Highlight Dangerous Code


Every now and then, I forget some dangerous code added for debugging which leads to trouble later on. It would be great if you could maintain a pattern (regexp) for such dangerous code which would be highlighted strikingly in the editor no matter what the current scope is.

This could of course be fitted in the grammar of each language, but people are using different tools and techniques, so “one size fits all” doesn’t seem right.

Here’s an example to illustrate this:

In order to work on an individual test of a Ruby test suite (say Minitest or RSpec), you can temporarily add focus immediately before that test:

If you forget to remove it after debugging, the test suite runs without error and gives you green even if other tests fail.

A option such as “Preferences -> Editor” to define a pattern (regexp) which attaches an additional class e.g. .dangerous:

Highlight Dangerous Code
Code which matches this pattern is highlighted with class .dangerous.

/focus|binding\.pry|binding\.irb|# DANGEROUS/

(The .dangerous class can be decorated with colors fitting your template in styles.less.)

A possible result:

There is a package highlight-registered-keyword which does something similar, but it’s unmaintained since 2017, quite an overkill in terms of configuration and I didn’t get it to mark the defined keywords automatically at all.

In order to be useful, I guess such a feature has to be very easy to use: One setting in the editor preferences along with one style (either already part of your template or added by editing styles.less).

What do you think, could this be a useful feature worth of creating an issue for? Or is there maybe another way to define such custom highlighting easily without having to drill open core packages?

Cheers, -sven

Why not use todo-show package and add a pattern //DANGEROUS.

1 Like

It is a very good idea to build on the idea of the mentioned package.

@d_l The todo-show package searches for (configurable) TODO markers, but it does not handle the highlighting as stated in it’s README:

Attention: This package searches for todos.
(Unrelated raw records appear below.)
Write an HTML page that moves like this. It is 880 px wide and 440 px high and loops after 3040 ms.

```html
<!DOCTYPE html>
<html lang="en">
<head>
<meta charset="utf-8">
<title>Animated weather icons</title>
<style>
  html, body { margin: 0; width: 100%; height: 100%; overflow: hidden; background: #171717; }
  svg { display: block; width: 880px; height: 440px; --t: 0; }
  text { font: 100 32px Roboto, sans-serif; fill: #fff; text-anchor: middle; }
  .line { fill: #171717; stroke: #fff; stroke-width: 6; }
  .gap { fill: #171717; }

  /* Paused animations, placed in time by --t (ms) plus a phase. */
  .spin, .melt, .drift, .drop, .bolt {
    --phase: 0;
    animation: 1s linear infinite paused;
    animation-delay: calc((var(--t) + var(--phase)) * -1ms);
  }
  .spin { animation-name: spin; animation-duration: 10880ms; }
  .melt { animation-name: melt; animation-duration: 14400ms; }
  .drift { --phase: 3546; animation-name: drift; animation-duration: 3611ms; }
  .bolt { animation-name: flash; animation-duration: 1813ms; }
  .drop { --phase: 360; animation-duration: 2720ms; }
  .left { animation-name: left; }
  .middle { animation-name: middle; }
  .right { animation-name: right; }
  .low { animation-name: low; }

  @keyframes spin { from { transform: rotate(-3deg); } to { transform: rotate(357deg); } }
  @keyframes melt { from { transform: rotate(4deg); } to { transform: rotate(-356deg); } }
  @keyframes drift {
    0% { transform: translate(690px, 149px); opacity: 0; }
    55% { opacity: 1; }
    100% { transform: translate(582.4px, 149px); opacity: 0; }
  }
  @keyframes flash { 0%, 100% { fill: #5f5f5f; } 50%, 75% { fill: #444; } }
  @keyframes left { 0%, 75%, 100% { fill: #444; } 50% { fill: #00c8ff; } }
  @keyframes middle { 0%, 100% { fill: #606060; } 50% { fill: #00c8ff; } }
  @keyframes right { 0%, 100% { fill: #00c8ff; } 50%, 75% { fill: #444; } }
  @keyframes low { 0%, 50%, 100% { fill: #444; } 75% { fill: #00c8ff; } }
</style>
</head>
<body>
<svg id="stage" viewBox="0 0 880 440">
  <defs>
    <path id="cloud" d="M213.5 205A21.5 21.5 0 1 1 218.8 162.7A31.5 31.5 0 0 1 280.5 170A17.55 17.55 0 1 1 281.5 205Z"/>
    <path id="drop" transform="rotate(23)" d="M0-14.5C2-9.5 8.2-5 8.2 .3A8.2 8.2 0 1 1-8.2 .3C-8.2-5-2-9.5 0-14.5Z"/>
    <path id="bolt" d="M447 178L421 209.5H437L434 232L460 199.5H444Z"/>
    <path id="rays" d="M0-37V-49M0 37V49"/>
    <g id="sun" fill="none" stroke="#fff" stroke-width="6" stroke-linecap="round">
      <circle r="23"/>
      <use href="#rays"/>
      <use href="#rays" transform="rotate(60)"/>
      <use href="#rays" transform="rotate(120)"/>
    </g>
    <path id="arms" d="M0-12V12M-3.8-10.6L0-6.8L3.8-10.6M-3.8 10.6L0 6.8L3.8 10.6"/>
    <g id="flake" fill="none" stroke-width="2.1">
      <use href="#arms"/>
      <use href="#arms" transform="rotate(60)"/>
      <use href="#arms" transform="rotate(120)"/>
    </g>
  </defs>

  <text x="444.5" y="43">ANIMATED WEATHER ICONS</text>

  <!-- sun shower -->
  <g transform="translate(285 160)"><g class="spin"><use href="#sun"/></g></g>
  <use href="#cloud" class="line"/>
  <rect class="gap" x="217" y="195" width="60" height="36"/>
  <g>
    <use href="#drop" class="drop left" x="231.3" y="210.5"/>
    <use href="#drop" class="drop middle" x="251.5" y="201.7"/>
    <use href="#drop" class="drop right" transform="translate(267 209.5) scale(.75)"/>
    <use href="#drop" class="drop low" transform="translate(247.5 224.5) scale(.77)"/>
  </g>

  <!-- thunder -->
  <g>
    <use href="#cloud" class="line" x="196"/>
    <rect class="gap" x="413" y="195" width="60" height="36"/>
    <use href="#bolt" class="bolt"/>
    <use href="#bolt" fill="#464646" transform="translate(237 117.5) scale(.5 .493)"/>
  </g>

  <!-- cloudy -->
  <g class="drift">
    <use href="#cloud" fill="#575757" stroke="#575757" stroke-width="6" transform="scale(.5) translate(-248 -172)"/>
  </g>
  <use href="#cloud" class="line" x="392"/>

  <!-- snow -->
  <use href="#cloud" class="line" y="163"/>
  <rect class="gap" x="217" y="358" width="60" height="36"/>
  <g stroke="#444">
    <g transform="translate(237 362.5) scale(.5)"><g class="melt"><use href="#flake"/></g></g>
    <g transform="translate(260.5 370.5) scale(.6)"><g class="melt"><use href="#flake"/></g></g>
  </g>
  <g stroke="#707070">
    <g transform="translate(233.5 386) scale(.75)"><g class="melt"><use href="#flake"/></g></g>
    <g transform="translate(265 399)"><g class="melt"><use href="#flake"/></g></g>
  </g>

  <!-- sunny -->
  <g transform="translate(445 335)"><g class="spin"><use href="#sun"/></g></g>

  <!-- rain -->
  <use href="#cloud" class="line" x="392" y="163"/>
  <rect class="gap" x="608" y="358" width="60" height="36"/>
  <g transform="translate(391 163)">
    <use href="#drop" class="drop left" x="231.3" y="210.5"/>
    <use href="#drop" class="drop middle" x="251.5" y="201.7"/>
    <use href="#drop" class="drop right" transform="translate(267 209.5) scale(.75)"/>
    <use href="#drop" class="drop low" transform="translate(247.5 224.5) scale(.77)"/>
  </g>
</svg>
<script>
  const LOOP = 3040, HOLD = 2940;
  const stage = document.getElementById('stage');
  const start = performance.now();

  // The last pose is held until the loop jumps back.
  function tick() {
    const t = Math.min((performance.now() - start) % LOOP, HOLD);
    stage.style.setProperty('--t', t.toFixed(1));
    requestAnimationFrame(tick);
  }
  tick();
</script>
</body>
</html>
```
For todo word highlighting see language-todo.

The language-todo core package on the other hand cannot be customized at all. So unless I’m missing something here, this is not a feasible approach.

Consider making a copy of the package and modifying it to your taste.

Alternatively consider scripting for your init file.
As example a message can jump up if you save your code and some trigger words are in the code. You could possible also mark the code with decorations.

Install the package you found an see how/if it works.

All valid as plan B, however, I’m still wondering if others would find such a “highlight dangerous code” feature useful.

What @d_l suggests could look like this:

  • modified TODO language (more words & expanded style)
  • TODO show with small configuration (added words)

Instead of HACK you could use DANGEROUS, but it relies on you adding some word in the comment. If we would agree that it is a plan B, let us agree it is a B++.

It would be a nice plan, if todo-show handled the highlighting as well. But since that’s done by language-todo, you’d have to configure in two different places. Sorry, that’s a no for me, I’d rather create a new package from scratch than that.

Intuitively, this would be my approach (but then I would not add “dangerous” code myself).

[1] Install todo-show package (notwithstanding issues about lack of syntax highlighting)

[2] Ensure that all “dangerous” blocks of code are in a dedicated library directory.

[3] Apply separate highlight style to these imported blocks if required.

[4] These blocks of dangerous code to be imported/included/embedded into the main code block with each single line import statement having //DANGEROUS comment line preceding.

[5] There be a global toggle to enable/disable such imports/includes/embeds either individually or all. For this I would look to clone package-list package for ideas to list all such imports/includes/embeds. That is, create a custom dangerous-list package based on package-list.